This state of the market report is divided into three parts:
Lightweight Integrated Canister Fuel Cooking Systems State of the Market Report 2011: Part 1 - Overview and Stove Performance Evaluation Provides an overview of the integrated canister fuel stove in relation to the conventional top-mount canister stove. Reports the results of our comparative performance tests (boil time, heating rate, fuel consumption, and gas mileage from a single canister of fuel) for four test conditions (calm, wind, protected from wind, and cold).Lightweight Integrated Canister Fuel Cooking Systems State of the Market Report 2011: Part 2 – Trends, Stove Ratings, and Selections (this part) Highlights new developments in integrated canister fuel stoves. Presents our ideas for achieving weight efficiency and fully utilizing the advantages of integrated stoves for backpacking. Provides comparative specifications for lightweight (backpackable) integrated canister stoves, rates them according to appropriate criteria, and identifies the standouts for different situations and needs. Lightweight Integrated Canister Fuel Cooking Systems State of the Market Report 2011: Part 3 – Wrap Up and Reviews of All Stoves Included Presents our overall conclusions from the project and provides a review of each of the stoves evaluated.

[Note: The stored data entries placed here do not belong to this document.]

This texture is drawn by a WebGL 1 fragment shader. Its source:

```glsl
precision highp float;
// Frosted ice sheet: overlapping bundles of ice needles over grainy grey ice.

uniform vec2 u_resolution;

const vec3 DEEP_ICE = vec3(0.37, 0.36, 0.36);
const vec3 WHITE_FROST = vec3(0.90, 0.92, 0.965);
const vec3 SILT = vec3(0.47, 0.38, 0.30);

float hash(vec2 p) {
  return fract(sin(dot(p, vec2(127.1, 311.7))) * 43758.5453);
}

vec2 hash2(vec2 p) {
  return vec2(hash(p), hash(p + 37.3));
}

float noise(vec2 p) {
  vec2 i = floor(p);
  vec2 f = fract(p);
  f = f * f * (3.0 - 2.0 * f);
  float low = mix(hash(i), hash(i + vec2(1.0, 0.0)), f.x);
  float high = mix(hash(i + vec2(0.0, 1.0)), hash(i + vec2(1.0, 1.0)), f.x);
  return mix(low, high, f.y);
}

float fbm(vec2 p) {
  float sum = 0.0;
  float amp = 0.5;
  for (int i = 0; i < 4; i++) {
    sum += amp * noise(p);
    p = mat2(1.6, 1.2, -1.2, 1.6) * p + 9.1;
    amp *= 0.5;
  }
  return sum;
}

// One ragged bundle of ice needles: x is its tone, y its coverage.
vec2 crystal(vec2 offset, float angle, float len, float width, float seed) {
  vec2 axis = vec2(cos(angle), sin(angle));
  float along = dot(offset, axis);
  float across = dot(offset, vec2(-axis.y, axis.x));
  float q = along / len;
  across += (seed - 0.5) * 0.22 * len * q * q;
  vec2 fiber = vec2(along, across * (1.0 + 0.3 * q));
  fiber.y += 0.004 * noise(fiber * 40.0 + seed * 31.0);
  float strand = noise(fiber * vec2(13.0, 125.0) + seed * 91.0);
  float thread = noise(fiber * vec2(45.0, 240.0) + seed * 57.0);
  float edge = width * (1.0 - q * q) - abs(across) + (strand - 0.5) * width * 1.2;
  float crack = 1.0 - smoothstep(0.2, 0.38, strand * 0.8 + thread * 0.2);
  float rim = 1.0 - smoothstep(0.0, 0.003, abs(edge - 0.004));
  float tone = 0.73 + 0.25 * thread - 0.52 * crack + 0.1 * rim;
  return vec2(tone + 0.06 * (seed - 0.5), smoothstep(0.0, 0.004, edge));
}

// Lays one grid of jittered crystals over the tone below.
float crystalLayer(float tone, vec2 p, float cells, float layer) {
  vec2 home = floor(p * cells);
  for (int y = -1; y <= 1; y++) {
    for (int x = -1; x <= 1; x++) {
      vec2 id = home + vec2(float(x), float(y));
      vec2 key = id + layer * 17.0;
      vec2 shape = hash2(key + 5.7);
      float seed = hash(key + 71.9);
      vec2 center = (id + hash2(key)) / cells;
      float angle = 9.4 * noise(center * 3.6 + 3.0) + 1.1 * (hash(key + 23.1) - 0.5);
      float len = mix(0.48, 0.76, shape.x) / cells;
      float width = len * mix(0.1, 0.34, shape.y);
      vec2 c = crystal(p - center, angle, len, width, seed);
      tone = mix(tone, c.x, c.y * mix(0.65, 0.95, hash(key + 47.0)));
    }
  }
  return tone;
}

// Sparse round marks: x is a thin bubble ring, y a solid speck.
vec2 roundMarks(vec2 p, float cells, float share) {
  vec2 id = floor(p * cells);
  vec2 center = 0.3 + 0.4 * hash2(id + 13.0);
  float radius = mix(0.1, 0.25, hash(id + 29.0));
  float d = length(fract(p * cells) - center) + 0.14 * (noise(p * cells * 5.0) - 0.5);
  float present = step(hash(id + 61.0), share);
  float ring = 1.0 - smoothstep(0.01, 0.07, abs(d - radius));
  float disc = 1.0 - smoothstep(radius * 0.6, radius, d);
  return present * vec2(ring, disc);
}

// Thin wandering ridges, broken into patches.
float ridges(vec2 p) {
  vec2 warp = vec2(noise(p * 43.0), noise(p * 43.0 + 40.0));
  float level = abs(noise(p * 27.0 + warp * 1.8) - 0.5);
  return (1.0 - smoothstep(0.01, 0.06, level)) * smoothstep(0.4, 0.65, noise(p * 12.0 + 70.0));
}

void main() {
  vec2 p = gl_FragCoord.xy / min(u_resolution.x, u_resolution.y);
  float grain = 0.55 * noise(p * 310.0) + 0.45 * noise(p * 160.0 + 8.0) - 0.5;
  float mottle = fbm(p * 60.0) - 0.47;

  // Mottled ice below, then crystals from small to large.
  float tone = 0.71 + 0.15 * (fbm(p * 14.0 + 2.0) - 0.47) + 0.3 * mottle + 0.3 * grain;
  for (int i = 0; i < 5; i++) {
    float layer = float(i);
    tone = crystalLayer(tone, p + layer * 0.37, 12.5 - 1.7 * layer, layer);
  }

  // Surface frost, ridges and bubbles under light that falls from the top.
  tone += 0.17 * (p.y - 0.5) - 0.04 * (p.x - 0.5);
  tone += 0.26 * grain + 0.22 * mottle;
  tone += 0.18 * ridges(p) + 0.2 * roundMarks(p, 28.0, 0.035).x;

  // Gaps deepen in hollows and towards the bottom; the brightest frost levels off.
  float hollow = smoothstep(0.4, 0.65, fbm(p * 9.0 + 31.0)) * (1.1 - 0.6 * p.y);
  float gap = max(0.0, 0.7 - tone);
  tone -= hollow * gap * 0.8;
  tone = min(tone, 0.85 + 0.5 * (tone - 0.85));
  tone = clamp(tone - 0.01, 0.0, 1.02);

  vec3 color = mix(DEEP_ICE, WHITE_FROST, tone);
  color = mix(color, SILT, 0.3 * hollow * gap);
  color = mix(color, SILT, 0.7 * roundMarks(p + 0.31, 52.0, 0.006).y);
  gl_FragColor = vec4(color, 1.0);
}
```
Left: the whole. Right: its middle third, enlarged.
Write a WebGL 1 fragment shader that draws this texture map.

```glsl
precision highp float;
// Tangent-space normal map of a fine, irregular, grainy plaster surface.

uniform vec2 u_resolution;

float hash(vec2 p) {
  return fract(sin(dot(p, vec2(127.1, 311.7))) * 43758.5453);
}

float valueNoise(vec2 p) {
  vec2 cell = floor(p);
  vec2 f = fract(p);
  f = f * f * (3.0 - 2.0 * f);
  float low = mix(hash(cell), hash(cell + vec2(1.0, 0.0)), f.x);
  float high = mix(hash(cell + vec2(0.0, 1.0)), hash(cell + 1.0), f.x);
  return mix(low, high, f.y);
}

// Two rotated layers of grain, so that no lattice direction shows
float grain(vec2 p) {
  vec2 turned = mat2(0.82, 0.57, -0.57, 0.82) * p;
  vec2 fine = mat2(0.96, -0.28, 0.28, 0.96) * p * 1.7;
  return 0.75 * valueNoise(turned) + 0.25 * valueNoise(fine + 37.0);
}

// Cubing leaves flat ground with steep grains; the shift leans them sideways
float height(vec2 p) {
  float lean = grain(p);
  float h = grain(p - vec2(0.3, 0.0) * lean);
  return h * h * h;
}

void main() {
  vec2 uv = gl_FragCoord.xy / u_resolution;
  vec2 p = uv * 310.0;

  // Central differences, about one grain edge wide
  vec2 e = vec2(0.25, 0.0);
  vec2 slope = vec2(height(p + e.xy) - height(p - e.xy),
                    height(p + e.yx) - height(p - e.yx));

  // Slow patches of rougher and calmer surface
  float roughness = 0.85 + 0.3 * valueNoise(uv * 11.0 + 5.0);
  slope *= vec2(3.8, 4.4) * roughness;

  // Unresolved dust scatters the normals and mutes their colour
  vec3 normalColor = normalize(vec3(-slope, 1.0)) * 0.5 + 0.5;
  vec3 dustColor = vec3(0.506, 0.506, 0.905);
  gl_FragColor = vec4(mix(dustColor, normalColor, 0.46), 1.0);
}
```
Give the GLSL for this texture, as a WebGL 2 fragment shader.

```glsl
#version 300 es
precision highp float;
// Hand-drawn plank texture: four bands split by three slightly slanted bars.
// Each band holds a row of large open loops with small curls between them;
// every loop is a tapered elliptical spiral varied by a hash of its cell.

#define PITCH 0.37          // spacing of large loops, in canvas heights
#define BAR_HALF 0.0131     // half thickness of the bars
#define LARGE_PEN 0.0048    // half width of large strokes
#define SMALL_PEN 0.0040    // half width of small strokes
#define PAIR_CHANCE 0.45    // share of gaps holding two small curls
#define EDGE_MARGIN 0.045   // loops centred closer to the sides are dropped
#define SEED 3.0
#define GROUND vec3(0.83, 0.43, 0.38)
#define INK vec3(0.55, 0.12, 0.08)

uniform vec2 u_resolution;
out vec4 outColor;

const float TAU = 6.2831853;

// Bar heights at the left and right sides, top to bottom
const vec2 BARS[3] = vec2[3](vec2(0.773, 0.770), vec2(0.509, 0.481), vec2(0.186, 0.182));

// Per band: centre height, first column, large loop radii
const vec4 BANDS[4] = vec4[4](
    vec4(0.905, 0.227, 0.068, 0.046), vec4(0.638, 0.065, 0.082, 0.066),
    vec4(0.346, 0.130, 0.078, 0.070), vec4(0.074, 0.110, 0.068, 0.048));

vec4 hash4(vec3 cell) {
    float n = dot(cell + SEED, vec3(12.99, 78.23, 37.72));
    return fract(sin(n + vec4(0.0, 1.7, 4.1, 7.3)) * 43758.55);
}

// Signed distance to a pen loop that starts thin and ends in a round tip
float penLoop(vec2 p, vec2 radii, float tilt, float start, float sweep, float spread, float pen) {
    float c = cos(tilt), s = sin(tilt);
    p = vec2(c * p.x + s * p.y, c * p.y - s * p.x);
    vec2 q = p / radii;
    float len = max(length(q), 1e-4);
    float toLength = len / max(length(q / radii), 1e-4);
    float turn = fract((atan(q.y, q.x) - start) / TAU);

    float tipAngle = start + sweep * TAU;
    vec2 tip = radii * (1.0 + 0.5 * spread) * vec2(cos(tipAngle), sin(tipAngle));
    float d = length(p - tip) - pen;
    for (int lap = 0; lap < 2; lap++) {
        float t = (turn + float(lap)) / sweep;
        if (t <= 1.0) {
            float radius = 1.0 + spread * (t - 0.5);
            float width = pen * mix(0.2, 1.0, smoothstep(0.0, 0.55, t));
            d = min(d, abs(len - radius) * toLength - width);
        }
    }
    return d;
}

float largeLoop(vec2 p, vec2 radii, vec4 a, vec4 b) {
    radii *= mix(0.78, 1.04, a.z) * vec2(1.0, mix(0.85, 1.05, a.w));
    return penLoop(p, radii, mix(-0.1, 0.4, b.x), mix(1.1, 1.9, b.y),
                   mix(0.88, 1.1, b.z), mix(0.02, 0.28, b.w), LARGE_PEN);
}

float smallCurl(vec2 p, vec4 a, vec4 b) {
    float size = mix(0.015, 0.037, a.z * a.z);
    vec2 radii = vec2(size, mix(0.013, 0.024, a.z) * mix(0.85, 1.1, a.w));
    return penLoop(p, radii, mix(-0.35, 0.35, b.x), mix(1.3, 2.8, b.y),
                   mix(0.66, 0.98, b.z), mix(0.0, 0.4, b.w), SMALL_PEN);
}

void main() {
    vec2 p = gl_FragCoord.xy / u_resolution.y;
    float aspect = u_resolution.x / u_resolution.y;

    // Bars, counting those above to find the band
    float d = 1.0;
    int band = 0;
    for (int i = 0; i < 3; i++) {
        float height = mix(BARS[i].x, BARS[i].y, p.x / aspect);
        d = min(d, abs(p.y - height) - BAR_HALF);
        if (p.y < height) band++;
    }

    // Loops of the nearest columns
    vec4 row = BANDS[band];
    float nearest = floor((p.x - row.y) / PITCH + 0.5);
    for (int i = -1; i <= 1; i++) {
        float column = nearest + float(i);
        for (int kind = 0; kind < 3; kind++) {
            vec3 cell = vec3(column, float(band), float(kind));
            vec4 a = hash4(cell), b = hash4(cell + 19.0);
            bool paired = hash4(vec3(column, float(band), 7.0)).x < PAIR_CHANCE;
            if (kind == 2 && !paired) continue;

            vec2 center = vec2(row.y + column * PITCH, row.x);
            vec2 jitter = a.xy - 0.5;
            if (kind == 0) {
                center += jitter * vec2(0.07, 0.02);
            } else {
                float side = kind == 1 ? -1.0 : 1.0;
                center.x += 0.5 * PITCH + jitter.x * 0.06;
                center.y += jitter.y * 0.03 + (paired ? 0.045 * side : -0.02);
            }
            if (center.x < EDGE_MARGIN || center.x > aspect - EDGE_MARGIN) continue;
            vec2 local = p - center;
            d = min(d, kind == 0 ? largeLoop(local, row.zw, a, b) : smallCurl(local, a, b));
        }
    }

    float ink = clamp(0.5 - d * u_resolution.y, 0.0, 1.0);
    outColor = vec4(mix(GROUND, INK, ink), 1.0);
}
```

- Overview -- Lightweight Integrated Canister Fuel Stoves State of the Market Report 2011
- Introduction to Part 2 - Trends, Stove Ratings, and Selections
- Selection Criteria
- Stoves Included
- Cooking Capacity - How Many People Will These Stoves Cook For?
- Evaluation Criteria
- Ratings for Lightweight Integrated Canister Fuel Stoves
- Standouts Based on Different Situations and Needs
- What's Good and What's Not So Good
- Preview of Part 3
# WORDS: 4860
# PHOTOS: 16
Buy Access to This Article
If you do not want to subscribe and get access to all BPL articles, you may instead opt to buy this single article: "Lightweight Integrated Canister Fuel Cooking Systems State of the Market Report 2011: Part 2 – Trends, Stove Ratings, and Selections"